Records provided:
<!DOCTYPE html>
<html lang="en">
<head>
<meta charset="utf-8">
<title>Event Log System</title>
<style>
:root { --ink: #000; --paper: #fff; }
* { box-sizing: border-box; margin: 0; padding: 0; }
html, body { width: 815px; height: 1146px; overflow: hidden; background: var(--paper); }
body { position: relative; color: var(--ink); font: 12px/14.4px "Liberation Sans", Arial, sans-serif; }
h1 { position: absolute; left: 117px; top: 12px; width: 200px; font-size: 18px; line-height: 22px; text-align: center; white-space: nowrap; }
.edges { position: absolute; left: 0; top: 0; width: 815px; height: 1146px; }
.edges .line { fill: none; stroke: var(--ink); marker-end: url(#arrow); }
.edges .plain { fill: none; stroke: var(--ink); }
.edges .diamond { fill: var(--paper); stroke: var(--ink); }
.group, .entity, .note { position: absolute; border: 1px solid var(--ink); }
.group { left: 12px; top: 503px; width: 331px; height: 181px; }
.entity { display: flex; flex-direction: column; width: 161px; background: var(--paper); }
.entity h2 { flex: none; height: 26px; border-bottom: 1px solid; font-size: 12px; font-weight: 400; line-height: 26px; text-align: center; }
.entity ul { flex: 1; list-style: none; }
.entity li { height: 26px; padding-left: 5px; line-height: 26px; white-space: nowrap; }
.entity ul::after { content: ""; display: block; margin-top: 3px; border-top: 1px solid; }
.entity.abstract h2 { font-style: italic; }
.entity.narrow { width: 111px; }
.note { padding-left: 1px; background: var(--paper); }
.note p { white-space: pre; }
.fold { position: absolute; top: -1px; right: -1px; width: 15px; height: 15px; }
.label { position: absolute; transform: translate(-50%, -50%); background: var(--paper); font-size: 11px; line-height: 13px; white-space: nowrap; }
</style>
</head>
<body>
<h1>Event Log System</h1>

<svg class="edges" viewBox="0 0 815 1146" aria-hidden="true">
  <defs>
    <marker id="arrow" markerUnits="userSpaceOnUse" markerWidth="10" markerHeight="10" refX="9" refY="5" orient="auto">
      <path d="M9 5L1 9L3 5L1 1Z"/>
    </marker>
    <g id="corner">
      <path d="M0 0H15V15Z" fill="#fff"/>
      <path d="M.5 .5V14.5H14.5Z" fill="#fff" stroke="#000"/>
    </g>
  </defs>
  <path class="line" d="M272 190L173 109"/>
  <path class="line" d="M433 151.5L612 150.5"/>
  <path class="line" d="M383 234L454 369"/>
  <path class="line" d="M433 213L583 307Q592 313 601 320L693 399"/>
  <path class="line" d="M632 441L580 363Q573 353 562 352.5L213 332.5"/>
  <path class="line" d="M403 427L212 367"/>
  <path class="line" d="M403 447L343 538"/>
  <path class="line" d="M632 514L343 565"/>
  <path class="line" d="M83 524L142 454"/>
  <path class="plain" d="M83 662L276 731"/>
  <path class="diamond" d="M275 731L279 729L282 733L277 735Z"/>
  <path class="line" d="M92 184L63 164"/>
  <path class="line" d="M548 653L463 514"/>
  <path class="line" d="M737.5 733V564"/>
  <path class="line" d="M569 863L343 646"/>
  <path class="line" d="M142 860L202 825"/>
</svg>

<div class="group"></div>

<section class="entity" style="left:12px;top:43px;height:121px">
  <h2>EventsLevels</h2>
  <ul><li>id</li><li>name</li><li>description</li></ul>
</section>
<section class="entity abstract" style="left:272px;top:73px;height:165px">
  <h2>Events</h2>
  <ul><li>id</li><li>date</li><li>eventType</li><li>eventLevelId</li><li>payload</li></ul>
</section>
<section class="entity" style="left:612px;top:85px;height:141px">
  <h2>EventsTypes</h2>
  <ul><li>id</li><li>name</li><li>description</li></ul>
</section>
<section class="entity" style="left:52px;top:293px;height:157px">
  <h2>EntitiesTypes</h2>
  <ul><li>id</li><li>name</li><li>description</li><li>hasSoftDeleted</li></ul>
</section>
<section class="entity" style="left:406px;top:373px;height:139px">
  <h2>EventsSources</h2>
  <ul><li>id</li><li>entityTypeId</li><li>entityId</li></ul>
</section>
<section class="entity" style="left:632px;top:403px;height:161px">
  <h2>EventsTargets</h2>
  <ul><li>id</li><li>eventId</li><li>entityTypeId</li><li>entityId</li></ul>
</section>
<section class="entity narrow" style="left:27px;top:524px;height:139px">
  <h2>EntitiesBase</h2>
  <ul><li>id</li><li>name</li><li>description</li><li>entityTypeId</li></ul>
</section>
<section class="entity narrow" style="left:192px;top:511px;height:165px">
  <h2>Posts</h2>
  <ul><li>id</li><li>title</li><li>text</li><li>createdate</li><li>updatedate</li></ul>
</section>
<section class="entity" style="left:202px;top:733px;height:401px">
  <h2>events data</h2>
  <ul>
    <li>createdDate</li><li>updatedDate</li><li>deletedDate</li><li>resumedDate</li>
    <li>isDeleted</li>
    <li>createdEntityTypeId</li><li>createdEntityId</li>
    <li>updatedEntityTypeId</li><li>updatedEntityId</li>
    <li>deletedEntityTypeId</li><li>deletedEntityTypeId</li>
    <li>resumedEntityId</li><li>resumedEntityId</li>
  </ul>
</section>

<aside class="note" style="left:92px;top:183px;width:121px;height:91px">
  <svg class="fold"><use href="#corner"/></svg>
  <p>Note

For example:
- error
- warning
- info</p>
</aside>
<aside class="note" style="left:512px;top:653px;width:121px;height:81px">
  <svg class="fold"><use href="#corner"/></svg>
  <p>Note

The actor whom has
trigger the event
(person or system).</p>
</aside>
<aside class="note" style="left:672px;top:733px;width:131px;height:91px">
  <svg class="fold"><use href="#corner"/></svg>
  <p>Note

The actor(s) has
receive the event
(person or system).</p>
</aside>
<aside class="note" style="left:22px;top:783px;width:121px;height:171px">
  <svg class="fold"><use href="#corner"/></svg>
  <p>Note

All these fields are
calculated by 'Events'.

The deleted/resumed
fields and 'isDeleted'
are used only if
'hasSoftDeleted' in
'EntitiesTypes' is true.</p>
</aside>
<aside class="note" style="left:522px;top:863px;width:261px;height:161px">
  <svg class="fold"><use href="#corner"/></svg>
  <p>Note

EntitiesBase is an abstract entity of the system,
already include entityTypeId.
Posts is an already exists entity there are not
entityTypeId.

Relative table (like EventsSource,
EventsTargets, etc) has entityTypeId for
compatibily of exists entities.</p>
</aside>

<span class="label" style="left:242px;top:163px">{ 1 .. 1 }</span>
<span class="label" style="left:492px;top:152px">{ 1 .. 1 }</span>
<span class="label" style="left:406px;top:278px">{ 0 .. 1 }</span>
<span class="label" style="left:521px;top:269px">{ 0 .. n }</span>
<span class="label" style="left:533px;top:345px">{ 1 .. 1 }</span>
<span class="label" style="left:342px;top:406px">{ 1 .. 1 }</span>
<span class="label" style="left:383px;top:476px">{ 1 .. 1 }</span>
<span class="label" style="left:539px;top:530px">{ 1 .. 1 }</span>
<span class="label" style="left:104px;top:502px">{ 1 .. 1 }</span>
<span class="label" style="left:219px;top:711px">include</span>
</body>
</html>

Problem statement: Each record above should be output again exactly.

Response area:
<!DOCTYPE html>
<html lang="en">
<head>
<meta charset="utf-8">
<title>Event Log System</title>
<style>
:root { --ink: #000; --paper: #fff; }
* { box-sizing: border-box; margin: 0; padding: 0; }
html, body { width: 815px; height: 1146px; overflow: hidden; background: var(--paper); }
body { position: relative; color: var(--ink); font: 12px/14.4px "Liberation Sans", Arial, sans-serif; }
h1 { position: absolute; left: 117px; top: 12px; width: 200px; font-size: 18px; line-height: 22px; text-align: center; white-space: nowrap; }
.edges { position: absolute; left: 0; top: 0; width: 815px; height: 1146px; }
.edges .line { fill: none; stroke: var(--ink); marker-end: url(#arrow); }
.edges .plain { fill: none; stroke: var(--ink); }
.edges .diamond { fill: var(--paper); stroke: var(--ink); }
.group, .entity, .note { position: absolute; border: 1px solid var(--ink); }
.group { left: 12px; top: 503px; width: 331px; height: 181px; }
.entity { display: flex; flex-direction: column; width: 161px; background: var(--paper); }
.entity h2 { flex: none; height: 26px; border-bottom: 1px solid; font-size: 12px; font-weight: 400; line-height: 26px; text-align: center; }
.entity ul { flex: 1; list-style: none; }
.entity li { height: 26px; padding-left: 5px; line-height: 26px; white-space: nowrap; }
.entity ul::after { content: ""; display: block; margin-top: 3px; border-top: 1px solid; }
.entity.abstract h2 { font-style: italic; }
.entity.narrow { width: 111px; }
.note { padding-left: 1px; background: var(--paper); }
.note p { white-space: pre; }
.fold { position: absolute; top: -1px; right: -1px; width: 15px; height: 15px; }
.label { position: absolute; transform: translate(-50%, -50%); background: var(--paper); font-size: 11px; line-height: 13px; white-space: nowrap; }
</style>
</head>
<body>
<h1>Event Log System</h1>

<svg class="edges" viewBox="0 0 815 1146" aria-hidden="true">
  <defs>
    <marker id="arrow" markerUnits="userSpaceOnUse" markerWidth="10" markerHeight="10" refX="9" refY="5" orient="auto">
      <path d="M9 5L1 9L3 5L1 1Z"/>
    </marker>
    <g id="corner">
      <path d="M0 0H15V15Z" fill="#fff"/>
      <path d="M.5 .5V14.5H14.5Z" fill="#fff" stroke="#000"/>
    </g>
  </defs>
  <path class="line" d="M272 190L173 109"/>
  <path class="line" d="M433 151.5L612 150.5"/>
  <path class="line" d="M383 234L454 369"/>
  <path class="line" d="M433 213L583 307Q592 313 601 320L693 399"/>
  <path class="line" d="M632 441L580 363Q573 353 562 352.5L213 332.5"/>
  <path class="line" d="M403 427L212 367"/>
  <path class="line" d="M403 447L343 538"/>
  <path class="line" d="M632 514L343 565"/>
  <path class="line" d="M83 524L142 454"/>
  <path class="plain" d="M83 662L276 731"/>
  <path class="diamond" d="M275 731L279 729L282 733L277 735Z"/>
  <path class="line" d="M92 184L63 164"/>
  <path class="line" d="M548 653L463 514"/>
  <path class="line" d="M737.5 733V564"/>
  <path class="line" d="M569 863L343 646"/>
  <path class="line" d="M142 860L202 825"/>
</svg>

<div class="group"></div>

<section class="entity" style="left:12px;top:43px;height:121px">
  <h2>EventsLevels</h2>
  <ul><li>id</li><li>name</li><li>description</li></ul>
</section>
<section class="entity abstract" style="left:272px;top:73px;height:165px">
  <h2>Events</h2>
  <ul><li>id</li><li>date</li><li>eventType</li><li>eventLevelId</li><li>payload</li></ul>
</section>
<section class="entity" style="left:612px;top:85px;height:141px">
  <h2>EventsTypes</h2>
  <ul><li>id</li><li>name</li><li>description</li></ul>
</section>
<section class="entity" style="left:52px;top:293px;height:157px">
  <h2>EntitiesTypes</h2>
  <ul><li>id</li><li>name</li><li>description</li><li>hasSoftDeleted</li></ul>
</section>
<section class="entity" style="left:406px;top:373px;height:139px">
  <h2>EventsSources</h2>
  <ul><li>id</li><li>entityTypeId</li><li>entityId</li></ul>
</section>
<section class="entity" style="left:632px;top:403px;height:161px">
  <h2>EventsTargets</h2>
  <ul><li>id</li><li>eventId</li><li>entityTypeId</li><li>entityId</li></ul>
</section>
<section class="entity narrow" style="left:27px;top:524px;height:139px">
  <h2>EntitiesBase</h2>
  <ul><li>id</li><li>name</li><li>description</li><li>entityTypeId</li></ul>
</section>
<section class="entity narrow" style="left:192px;top:511px;height:165px">
  <h2>Posts</h2>
  <ul><li>id</li><li>title</li><li>text</li><li>createdate</li><li>updatedate</li></ul>
</section>
<section class="entity" style="left:202px;top:733px;height:401px">
  <h2>events data</h2>
  <ul>
    <li>createdDate</li><li>updatedDate</li><li>deletedDate</li><li>resumedDate</li>
    <li>isDeleted</li>
    <li>createdEntityTypeId</li><li>createdEntityId</li>
    <li>updatedEntityTypeId</li><li>updatedEntityId</li>
    <li>deletedEntityTypeId</li><li>deletedEntityTypeId</li>
    <li>resumedEntityId</li><li>resumedEntityId</li>
  </ul>
</section>

<aside class="note" style="left:92px;top:183px;width:121px;height:91px">
  <svg class="fold"><use href="#corner"/></svg>
  <p>Note

For example:
- error
- warning
- info</p>
</aside>
<aside class="note" style="left:512px;top:653px;width:121px;height:81px">
  <svg class="fold"><use href="#corner"/></svg>
  <p>Note

The actor whom has
trigger the event
(person or system).</p>
</aside>
<aside class="note" style="left:672px;top:733px;width:131px;height:91px">
  <svg class="fold"><use href="#corner"/></svg>
  <p>Note

The actor(s) has
receive the event
(person or system).</p>
</aside>
<aside class="note" style="left:22px;top:783px;width:121px;height:171px">
  <svg class="fold"><use href="#corner"/></svg>
  <p>Note

All these fields are
calculated by 'Events'.

The deleted/resumed
fields and 'isDeleted'
are used only if
'hasSoftDeleted' in
'EntitiesTypes' is true.</p>
</aside>
<aside class="note" style="left:522px;top:863px;width:261px;height:161px">
  <svg class="fold"><use href="#corner"/></svg>
  <p>Note

EntitiesBase is an abstract entity of the system,
already include entityTypeId.
Posts is an already exists entity there are not
entityTypeId.

Relative table (like EventsSource,
EventsTargets, etc) has entityTypeId for
compatibily of exists entities.</p>
</aside>

<span class="label" style="left:242px;top:163px">{ 1 .. 1 }</span>
<span class="label" style="left:492px;top:152px">{ 1 .. 1 }</span>
<span class="label" style="left:406px;top:278px">{ 0 .. 1 }</span>
<span class="label" style="left:521px;top:269px">{ 0 .. n }</span>
<span class="label" style="left:533px;top:345px">{ 1 .. 1 }</span>
<span class="label" style="left:342px;top:406px">{ 1 .. 1 }</span>
<span class="label" style="left:383px;top:476px">{ 1 .. 1 }</span>
<span class="label" style="left:539px;top:530px">{ 1 .. 1 }</span>
<span class="label" style="left:104px;top:502px">{ 1 .. 1 }</span>
<span class="label" style="left:219px;top:711px">include</span>
</body>
</html>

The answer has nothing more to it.